▸ **WHAT THE TASK REQUIRES**
Go through the listing below and say how many lines include "none". Give the number by itself.

▸ **RECORDED DATA**
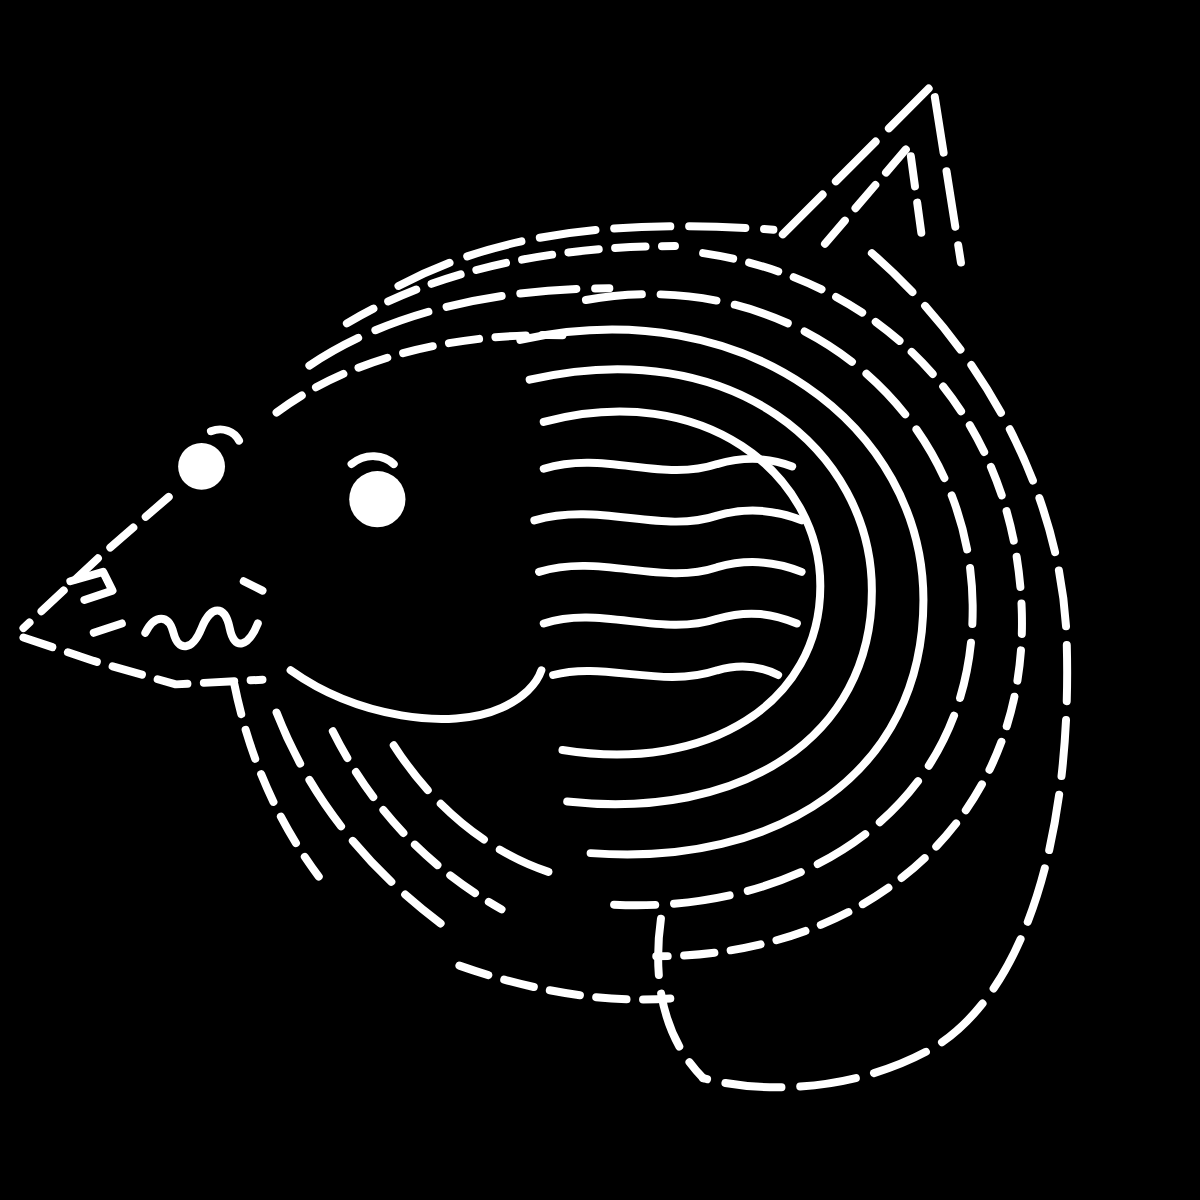
<!DOCTYPE html>
<html lang="en">
<head>
<meta charset="utf-8">
<title>Striped Creature</title>
<style>
  :root {
    --ground: #000000;
    --ink: #ffffff;
  }
  html, body {
    margin: 0;
    padding: 0;
    width: 1200px;
    height: 1200px;
    overflow: hidden;
    background: var(--ground);
  }
  .canvas { display: block; width: 1200px; height: 1200px; }
  .stroke {
    fill: none;
    stroke: var(--ink);
    stroke-width: 3.4;
    stroke-linecap: round;
    stroke-linejoin: round;
  }
  .dashed { stroke-dasharray: 24 8; }
  .dashed-short { stroke-dasharray: 13 7; }
  .solid-fill { fill: var(--ink); }
</style>
</head>
<body>
<svg class="canvas" viewBox="0 0 512 512" xmlns="http://www.w3.org/2000/svg" role="img" aria-label="Line drawing of a striped beaked creature">
  <rect width="512" height="512" fill="var(--ground)"/>

  <g class="creature">
    <g class="ear">
      <path class="stroke dashed" d="M334 100 L398 36 L410 112"/>
      <path class="stroke dashed-short" d="M352 104 L388 62 L394 106"/>
    </g>

    <g class="head-fur">
      <path class="stroke dashed-short" d="M118 176 C150 152 195 142 240 143"/>
      <path class="stroke dashed" d="M132 156 C166 133 212 123 260 123"/>
      <path class="stroke dashed-short" d="M148 138 C186 115 236 105 288 105"/>
      <path class="stroke dashed" d="M170 122 C210 101 256 93 330 98"/>
    </g>

    <g class="shell">
      <path class="stroke" d="M232 180 C300 162 350 202 350 250 C350 300 302 330 240 320"/>
      <path class="stroke" d="M226 162 C312 142 372 192 372 252 C372 315 316 350 242 342"/>
      <path class="stroke" d="M222 145 C318 124 394 182 394 256 C394 330 332 370 252 364"/>
      <path class="stroke dashed" d="M250 128 C340 112 414 176 415 258 C416 345 342 390 262 386"/>
      <path class="stroke dashed-short" d="M300 108 C380 120 434 180 436 262 C438 350 370 408 280 408"/>
      <path class="stroke dashed" d="M372 108 C420 150 452 210 455 270 C458 350 440 420 400 446 C370 464 330 468 300 460"/>
    </g>

    <g class="waves">
      <path class="stroke" d="M232 200 C258 192 282 206 306 198 C320 194 330 196 338 199"/>
      <path class="stroke" d="M228 222 C256 214 282 228 306 220 C320 216 332 218 342 222"/>
      <path class="stroke" d="M230 244 C256 236 282 250 306 242 C320 238 332 240 342 244"/>
      <path class="stroke" d="M232 266 C256 258 282 272 306 264 C320 260 330 262 340 266"/>
      <path class="stroke" d="M236 288 C258 282 282 294 306 286 C316 283 324 284 332 288"/>
    </g>

    <g class="chin-fur">
      <path class="stroke dashed-short" d="M100 292 C106 322 118 350 136 374"/>
      <path class="stroke dashed" d="M118 304 C132 340 156 370 188 394"/>
      <path class="stroke dashed-short" d="M142 312 C158 344 182 370 214 388"/>
      <path class="stroke dashed" d="M168 318 C186 346 210 364 234 372"/>
      <path class="stroke dashed-short" d="M196 412 C230 424 262 428 286 426"/>
      <path class="stroke dashed" d="M282 392 C278 420 284 444 300 460"/>
    </g>

    <g class="face">
      <circle class="solid-fill" cx="86" cy="199" r="10"/>
      <circle class="solid-fill" cx="161" cy="213" r="12"/>
      <path class="stroke" d="M90 184 C95 182 100 184 102 188"/>
      <path class="stroke" d="M150 198 C156 193 164 194 168 198"/>
      <path class="stroke" d="M124 286 C152 306 192 312 214 302 C223 298 229 292 231 286"/>
    </g>

    <g class="beak">
      <path class="stroke dashed-short" d="M72 212 L42 238 L10 268"/>
      <path class="stroke dashed-short" d="M10 272 L40 282 L75 292 L112 290"/>
      <path class="stroke" d="M30 248 L44 244 L48 252 L36 256"/>
      <path class="stroke" d="M62 270 C66 262 72 262 74 270 C76 278 82 278 86 268 C90 258 96 258 98 268 C100 278 106 276 110 266"/>
      <path class="stroke" d="M104 248 L112 252"/>
      <path class="stroke" d="M40 270 L52 266"/>
    </g>
  </g>
</svg>
</body>
</html>
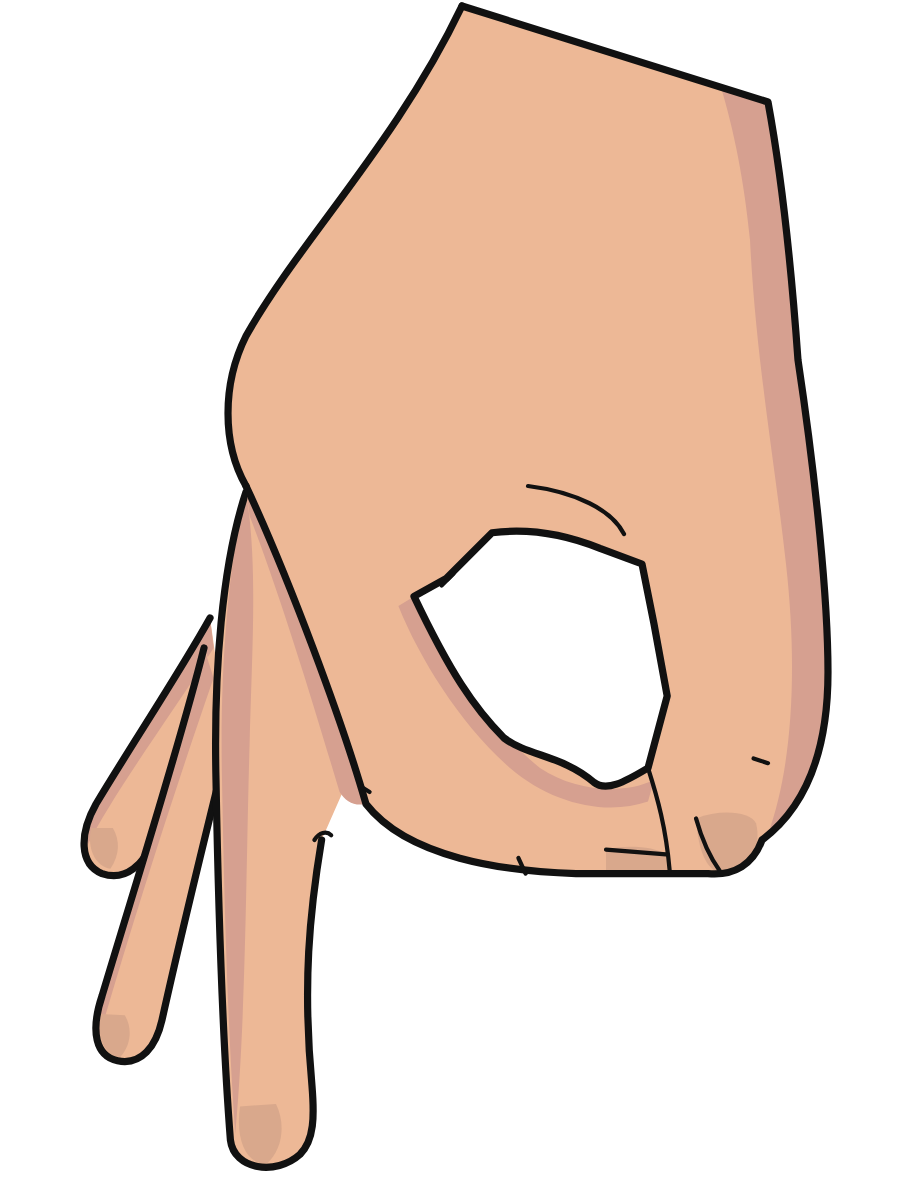
<!DOCTYPE html>
<html lang="en">
<head>
<meta charset="utf-8">
<title>Circle Hand Gesture</title>
<style>
  :root {
    --paper: #ffffff;
    --skin: #edb896;
    --skin-shade: #d6a090;
    --nail: #d9a88c;
    --ink: #111111;
  }
  html, body {
    margin: 0;
    padding: 0;
    width: 900px;
    height: 1200px;
    overflow: hidden;
    background: var(--paper);
  }
  .canvas {
    display: block;
    width: 900px;
    height: 1200px;
  }
  .skin { fill: var(--skin); }
  .shade { fill: var(--skin-shade); }
  .nail { fill: var(--nail); }
  .outline { fill: none; stroke: var(--ink); stroke-width: 6; stroke-linecap: round; stroke-linejoin: round; }
  .crease { fill: none; stroke: var(--ink); stroke-width: 3.5; stroke-linecap: round; }
  .gap { fill: var(--paper); }
</style>
</head>
<body>
<svg class="canvas" viewBox="0 0 750 1000" xmlns="http://www.w3.org/2000/svg" role="img" aria-label="Cartoon hand making a downward circle gesture">
  <rect width="750" height="1000" fill="var(--paper)"/>

  <g id="hanging-fingers">
    <g id="little-finger">
      <path class="skin" d="M175,515 C150,560 110,620 80,670 C66,695 66,720 85,728 C105,735 120,720 128,700 C145,660 165,620 185,585 Z"/>
      <path class="shade" d="M175,515 C150,560 110,620 80,670 C72,684 70,696 72,706 C95,660 140,600 178,540 Z"/>
      <path class="nail" d="M76,690 C72,708 80,722 92,724 C100,712 100,700 94,690 Z"/>
      <path class="outline" d="M175,515 C150,560 110,620 80,670 C66,695 66,720 85,728 C105,735 120,720 128,700 C145,660 165,620 185,585"/>
    </g>
    <g id="ring-finger">
      <path class="skin" d="M170,540 C150,620 115,730 85,830 C75,860 80,880 98,884 C118,888 130,872 135,850 C155,760 175,680 195,600 Z"/>
      <path class="shade" d="M170,540 C150,620 115,730 85,830 C80,846 79,858 82,866 C110,770 145,660 178,565 Z"/>
      <path class="nail" d="M84,845 C80,866 88,880 100,881 C110,870 110,856 104,846 Z"/>
      <path class="outline" d="M170,540 C150,620 115,730 85,830 C75,860 80,880 98,884 C118,888 130,872 135,850 C155,760 175,680 195,600"/>
    </g>
    <g id="middle-finger">
      <path class="skin" d="M205,410 C185,470 178,560 180,650 C182,760 185,860 192,950 C195,975 230,980 250,962 C262,950 262,930 260,905 C252,820 258,760 268,700 L290,650 C270,570 235,480 205,410 Z"/>
      <path class="shade" d="M205,410 C190,470 183,560 185,650 C187,760 190,860 196,945 C205,850 205,720 208,620 C210,540 215,470 205,410 Z"/>
      <path class="nail" d="M200,922 C196,950 205,970 222,970 C236,958 238,936 230,920 Z"/>
      <path class="outline" d="M205,410 C185,470 178,560 180,650 C182,760 185,860 192,950 C195,975 230,980 250,962 C262,950 262,930 260,905 C252,820 258,760 268,700"/>
      <path class="crease" d="M262,700 C266,694 272,692 276,696"/>
    </g>
  </g>

  <g id="palm-and-thumb">
    <path class="skin" d="M385,5 L640,85 C652,150 660,230 665,300 C680,400 690,500 690,560 C690,620 675,670 635,700 C628,720 612,730 590,728 L480,728 C420,726 340,715 305,670 C285,600 240,480 205,405 C185,370 185,320 205,280 C250,200 330,120 385,5 Z"/>
    <path class="shade" d="M600,70 L640,85 C652,150 660,230 665,300 C680,400 690,500 690,560 C690,620 675,670 640,695 C660,640 665,560 655,470 C645,380 630,300 625,200 C620,150 612,110 600,70 Z"/>
    <path class="shade" d="M205,405 C240,480 285,600 305,670 C295,672 288,668 283,660 C262,590 235,500 208,430 Z"/>
    <path class="shade" d="M345,497 C370,540 400,600 450,640 C480,660 520,662 545,650 L540,668 C505,680 460,670 425,640 C385,605 350,550 332,505 Z"/>

    <path class="gap" d="M345,497 L372,482 L410,444 C440,440 470,445 500,457 L535,470 L545,520 L556,580 L540,640 C520,652 505,660 495,652 C470,630 440,630 420,615 C395,590 375,560 345,497 Z"/>

    <path class="nail" d="M580,682 C600,674 625,676 630,686 C635,705 625,725 605,728 C590,728 582,712 580,682 Z"/>
    <path class="nail" d="M505,708 C520,704 545,705 555,712 L556,727 L505,727 Z"/>

    <path class="outline" d="M385,5 L640,85 C652,150 660,230 665,300 C680,400 690,500 690,560 C690,620 675,670 635,700 C628,720 612,730 590,728 L480,728 C420,726 340,715 305,670 C285,600 240,480 205,405"/>
    <path class="outline" d="M205,405 C185,370 185,320 205,280 C250,200 330,120 385,5"/>
    <path class="outline" d="M345,497 L372,482 L410,444 C440,440 470,445 500,457 L535,470 L545,520 L556,580 L540,640 C520,652 505,660 495,652 C470,630 440,630 420,615 C395,590 375,560 345,497 Z"/>

    <path class="crease" d="M440,405 C480,410 510,425 520,445"/>
    <path class="crease" d="M368,488 L378,478"/>
    <path class="crease" d="M300,655 L308,660"/>
    <path class="crease" d="M432,715 L438,728"/>
    <path class="crease" d="M540,640 C548,665 555,690 558,725"/>
    <path class="crease" d="M580,682 C585,700 592,715 600,726"/>
    <path class="crease" d="M628,632 L640,636"/>
    <path class="crease" d="M505,708 L555,712"/>
  </g>
</svg>
</body>
</html>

▸ **WRITTEN ANSWER**
3